### Work to be completed
From the records, return each line that has the word "paint" in it.

### Rendered images with source text
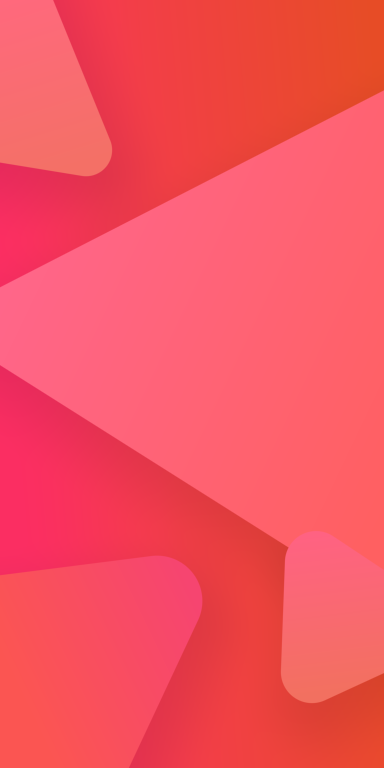
Reproduce this background procedurally as a Shadertoy shader.

```glsl
// Soft rounded triangles with faint shadows over a pink to orange gradient.

// Signed distance to a triangle whose corners are rounded by radius.
float roundedTriangle(vec2 p, vec2 a, vec2 b, vec2 c, float radius) {
    vec2 ab = b - a, bc = c - b, ca = a - c;
    vec2 pa = p - a, pb = p - b, pc = p - c;
    vec2 qa = pa - ab * clamp(dot(pa, ab) / dot(ab, ab), 0.0, 1.0);
    vec2 qb = pb - bc * clamp(dot(pb, bc) / dot(bc, bc), 0.0, 1.0);
    vec2 qc = pc - ca * clamp(dot(pc, ca) / dot(ca, ca), 0.0, 1.0);
    float turn = sign(ab.x * ca.y - ab.y * ca.x);
    float sideA = turn * (pa.x * ab.y - pa.y * ab.x);
    float sideB = turn * (pb.x * bc.y - pb.y * bc.x);
    float sideC = turn * (pc.x * ca.y - pc.y * ca.x);
    float nearest = sqrt(min(dot(qa, qa), min(dot(qb, qb), dot(qc, qc))));
    float inside = min(sideA, min(sideB, sideC));
    return (inside > 0.0 ? -nearest : nearest) - radius;
}

// Linear blend of two colours along the line from start to end.
vec3 linearGradient(vec2 p, vec2 start, vec2 end, vec3 first, vec3 last) {
    vec2 axis = end - start;
    return mix(first, last, clamp(dot(p - start, axis) / dot(axis, axis), 0.0, 1.0));
}

// Darkens the layer below a shape, fading with distance.
vec3 castShadow(vec3 base, float dist, float spread, float strength) {
    float fade = 1.0 - smoothstep(-0.5 * spread, spread, dist);
    return base * (1.0 - strength * fade * vec3(0.8, 1.0, 0.6));
}

// Covers the base with a fill, with a smooth edge.
vec3 paint(vec3 base, vec3 fill, float dist, float pixel) {
    return mix(base, fill, 1.0 - smoothstep(-0.5 * pixel, 0.5 * pixel, dist));
}

vec3 backdrop(vec2 p) {
    const vec3 pink = vec3(0.985, 0.18, 0.385);
    const vec3 red = vec3(0.955, 0.24, 0.29);
    const vec3 orange = vec3(0.905, 0.30, 0.15);
    float t = p.x + 0.09 * (p.y - 1.1);
    vec3 color = mix(pink, red, smoothstep(-0.02, 0.46, t));
    return mix(color, orange, clamp((t - 0.38) / 0.66, 0.0, 1.0));
}

void mainImage(out vec4 fragColor, in vec2 fragCoord) {
    // Canvas spans 0..1 across and 0..2 upward.
    vec2 p = fragCoord / iResolution.xy * vec2(1.0, 2.0);
    float pixel = 1.5 * max(1.0 / iResolution.x, 2.0 / iResolution.y);
    vec2 shadowShift = vec2(0.03, -0.06);
    vec3 color = backdrop(p);

    // Large central wedge
    vec2 wedgeA = vec2(-0.177, 1.161), wedgeB = vec2(1.823, 2.187), wedgeC = vec2(1.823, -0.103);
    float wedge = roundedTriangle(p, wedgeA, wedgeB, wedgeC, 0.0);
    float wedgeShade = roundedTriangle(p - shadowShift, wedgeA, wedgeB, wedgeC, 0.0);
    color = castShadow(color, wedgeShade, 0.16, 0.10);
    vec3 wedgeFill = linearGradient(p, vec2(0.0, 1.25), vec2(1.05, 0.75),
                                    vec3(1.0, 0.40, 0.54), vec3(1.0, 0.375, 0.38));
    color = paint(color, wedgeFill, wedge, pixel);

    // Upper left triangle
    vec2 upperA = vec2(0.224, 1.609), upperB = vec2(-0.062, 2.312), upperC = vec2(-0.609, 1.745);
    float upper = roundedTriangle(p, upperA, upperB, upperC, 0.068);
    float upperShade = roundedTriangle(p - shadowShift, upperA, upperB, upperC, 0.068);
    color = mix(castShadow(color, upperShade, 0.15, 0.10), color, step(wedge, 0.0));
    vec3 upperFill = linearGradient(p, vec2(0.0, 2.0), vec2(0.14, 1.55),
                                    vec3(1.0, 0.41, 0.49), vec3(0.955, 0.44, 0.40));
    color = paint(color, upperFill, upper, pixel);

    // Lower left triangle
    vec2 lowerA = vec2(0.409, 0.435), lowerB = vec2(-0.763, 0.286), lowerC = vec2(0.06, -0.31);
    float lower = roundedTriangle(p, lowerA, lowerB, lowerC, 0.118);
    float lowerShade = roundedTriangle(p - shadowShift, lowerA, lowerB, lowerC, 0.118);
    color = castShadow(color, lowerShade, 0.15, 0.10);
    vec3 lowerFill = linearGradient(p, vec2(0.04, 0.2), vec2(0.52, 0.43),
                                    vec3(0.985, 0.335, 0.32), vec3(0.965, 0.27, 0.44));
    color = paint(color, lowerFill, lower, pixel);

    // Small triangle at the right edge
    vec2 smallA = vec2(0.823, 0.536), smallB = vec2(0.8125, 0.25), smallC = vec2(1.073, 0.37);
    float small = roundedTriangle(p, smallA, smallB, smallC, 0.081);
    float smallShade = roundedTriangle(p - shadowShift, smallA, smallB, smallC, 0.081);
    color = mix(castShadow(color, smallShade, 0.15, 0.09), color, step(wedge, 0.0));
    vec3 smallFill = linearGradient(p, vec2(0.84, 0.61), vec2(0.89, 0.2),
                                    vec3(1.0, 0.385, 0.51), vec3(0.95, 0.44, 0.375));
    color = paint(color, smallFill, small, pixel);

    fragColor = vec4(color, 1.0);
}
```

### Completed task
vec3 paint(vec3 base, vec3 fill, float dist, float pixel) {
    color = paint(color, wedgeFill, wedge, pixel);
    color = paint(color, upperFill, upper, pixel);
    color = paint(color, lowerFill, lower, pixel);
    color = paint(color, smallFill, small, pixel);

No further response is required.